The Movement Cafe
Tuesday 07 May 2013

 

Award banner

Café, theatre, local landmark, meeting place and poem — the Movement Café in Greenwich is all of this and more. The café turned a hole in the ground left by demolition into a fabulous community space run by the not-for-profit Greenwich Co-operative Development Agency which has hosted poetry readings, acoustic performances and a pop-up cinema. The Movement Café is a new temporary café and performance space next to the DLR station in Greenwich, South East London, designed by Morag Myerscough. It sits in a corner of the site of the former Greenwich Industrial Estate that is currently being regenerated by developers, Cathedral Group.

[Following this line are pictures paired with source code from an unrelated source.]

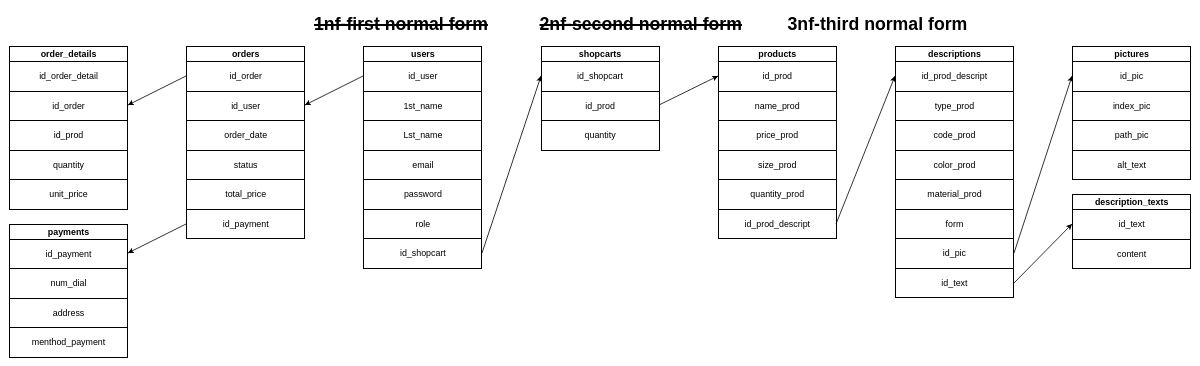
<!DOCTYPE html>
<html lang="en">
<head>
<meta charset="utf-8">
<title>Shop database, third normal form</title>
<style>
:root { --ink: #000; --paper: #fff; --row: 29.5px; }
* { box-sizing: border-box; margin: 0; padding: 0; }
body { width: 1200px; height: 366px; overflow: hidden; background: var(--paper); color: var(--ink); font-family: "Liberation Sans", Arial, sans-serif; }
.schema { position: relative; width: 1200px; height: 366px; overflow: hidden; }
.forms { position: absolute; inset: 0 0 auto 0; height: 46px; font-size: 17.7px; font-weight: bold; line-height: 22px; white-space: nowrap; }
.forms > * { position: absolute; top: 13px; }
.forms s { text-decoration-thickness: 2px; }
.first { left: 314px; }
.second { left: 539.5px; }
.third { left: 787.5px; font-size: inherit; }
.tables { display: grid; grid-template-columns: repeat(7, 119px); column-gap: 58.2px; padding: 46px 0 0 9px; align-items: start; }
.column { display: flex; flex-direction: column; gap: 14px; }
.table { border: 1px solid var(--ink); background: var(--paper); text-align: center; font-size: 8.9px; }
.table h2 { height: 14px; font-size: 8.9px; line-height: 14px; }
.table ul { list-style: none; }
.table li { height: var(--row); border-top: 1px solid var(--ink); line-height: 28.5px; }
.relations { position: absolute; left: 0; top: 0; }
</style>
</head>
<body>
<main class="schema">
  <header class="forms">
    <s class="first">1nf-first normal form</s>
    <s class="second">2nf-second normal form</s>
    <h1 class="third">3nf-third normal form</h1>
  </header>
  <div class="tables">
    <div class="column">
      <section class="table"><h2>order_details</h2>
        <ul><li>id_order_detail</li><li>id_order</li><li>id_prod</li><li>quantity</li><li>unit_price</li></ul>
      </section>
      <section class="table"><h2>payments</h2>
        <ul><li>id_payment</li><li>num_dial</li><li>address</li><li>menthod_payment</li></ul>
      </section>
    </div>
    <div class="column">
      <section class="table"><h2>orders</h2>
        <ul><li>id_order</li><li>id_user</li><li>order_date</li><li>status</li><li>total_price</li><li>id_payment</li></ul>
      </section>
    </div>
    <div class="column">
      <section class="table"><h2>users</h2>
        <ul><li>id_user</li><li>1st_name</li><li>Lst_name</li><li>email</li><li>password</li><li>role</li><li>id_shopcart</li></ul>
      </section>
    </div>
    <div class="column">
      <section class="table"><h2>shopcarts</h2>
        <ul><li>id_shopcart</li><li>id_prod</li><li>quantity</li></ul>
      </section>
    </div>
    <div class="column">
      <section class="table"><h2>products</h2>
        <ul><li>id_prod</li><li>name_prod</li><li>price_prod</li><li>size_prod</li><li>quantity_prod</li><li>id_prod_descript</li></ul>
      </section>
    </div>
    <div class="column">
      <section class="table"><h2>descriptions</h2>
        <ul><li>id_prod_descript</li><li>type_prod</li><li>code_prod</li><li>color_prod</li><li>material_prod</li><li>form</li><li>id_pic</li><li>id_text</li></ul>
      </section>
    </div>
    <div class="column">
      <section class="table"><h2>pictures</h2>
        <ul><li>id_pic</li><li>index_pic</li><li>path_pic</li><li>alt_text</li></ul>
      </section>
      <section class="table"><h2>description_texts</h2>
        <ul><li>id_text</li><li>content</li></ul>
      </section>
    </div>
  </div>
  <svg class="relations" width="1200" height="366" viewBox="0 0 1200 366" aria-hidden="true">
    <defs>
      <marker id="arrowhead" markerUnits="userSpaceOnUse" markerWidth="7" markerHeight="6" refX="6" refY="3" orient="auto">
        <path d="M6 3L0 6L1.5 3L0 0Z" fill="var(--ink)"/>
      </marker>
    </defs>
    <g stroke="var(--ink)" stroke-width="0.8" marker-end="url(#arrowhead)">
      <line x1="186" y1="76" x2="128" y2="105" marker-end="url(#arrowhead)"/>
      <line x1="186" y1="224" x2="128" y2="253" marker-end="url(#arrowhead)"/>
      <line x1="363" y1="76" x2="305" y2="105" marker-end="url(#arrowhead)"/>
      <line x1="482" y1="253" x2="541" y2="76" marker-end="url(#arrowhead)"/>
      <line x1="659" y1="105" x2="718" y2="76" marker-end="url(#arrowhead)"/>
      <line x1="836" y1="224" x2="895" y2="76" marker-end="url(#arrowhead)"/>
      <line x1="1014" y1="253" x2="1072" y2="76" marker-end="url(#arrowhead)"/>
      <line x1="1014" y1="283" x2="1072" y2="224" marker-end="url(#arrowhead)"/>
    </g>
  </svg>
</main>
</body>
</html>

Briefed by clients Cathedral Group to create an eye catching temporary social space that could introduce Greenwich people to its future development on the site beyond, the project was built from scratch in just sixteen days to coincide with the opening of The Olympics.

The Movement Café is an explosion of colour and type and sits at the centre of an amphitheatre-like space created from the natural level of the site, post-demolition, being 2m below street level. It’s the result of a public art collaboration between Myerscough and poet and prolific tweeter Lemn Sissay. Myerscough chose this tweet: Lemn Sissay, June 27th 2012 THIS IS THE HOUSE. THIS IS THE PATH. THIS IS THE GATE. THIS IS THE OPENING. THIS IS THE MORNING. The café was designed and built in 16 days. As there was such a short build time, the solution was to use existing shipping containers to provide a base structure, which was instantly watertight and secure. Then the work started cutting holes into the containers, attaching hand painted geometric exterior plywood cladding.

The structure is crowned with a tower of scaffolding to hold the words from the tweet with an illuminated ‘M’ and a wind sock. A bicycle to sell locally made ice cream was customised by Luke Morgan. The words from the tweet were painted by hand on large wooden panels, positioned over the core structure of the building which is covered in an original hand-painted Myerscough multi-coloured geometric pattern. Sissay’s tweets were written daily on a blackboard in the cafe. All furniture is designed and made by Morag Myerscough and Luke Morgan from reclaimed laboratory tops. Cushions are hand sewn from kite fabric. The outdoor amphitheatre seating area built from scaffolding and scaffolding boards accessible by a ramp and surrounded by planting provides a lovely, contemplative, sheltered place of respite for commuters and visitors to Greenwich and several times a week plays host to storytelling, poetry reading and acoustic performances. When the cafe is deconstructed this May 2013 Myerscough are finding new homes for the materials used. One use will be cladding a primary school out building.

Studio Myerscough

www.studiomyerscough.co.uk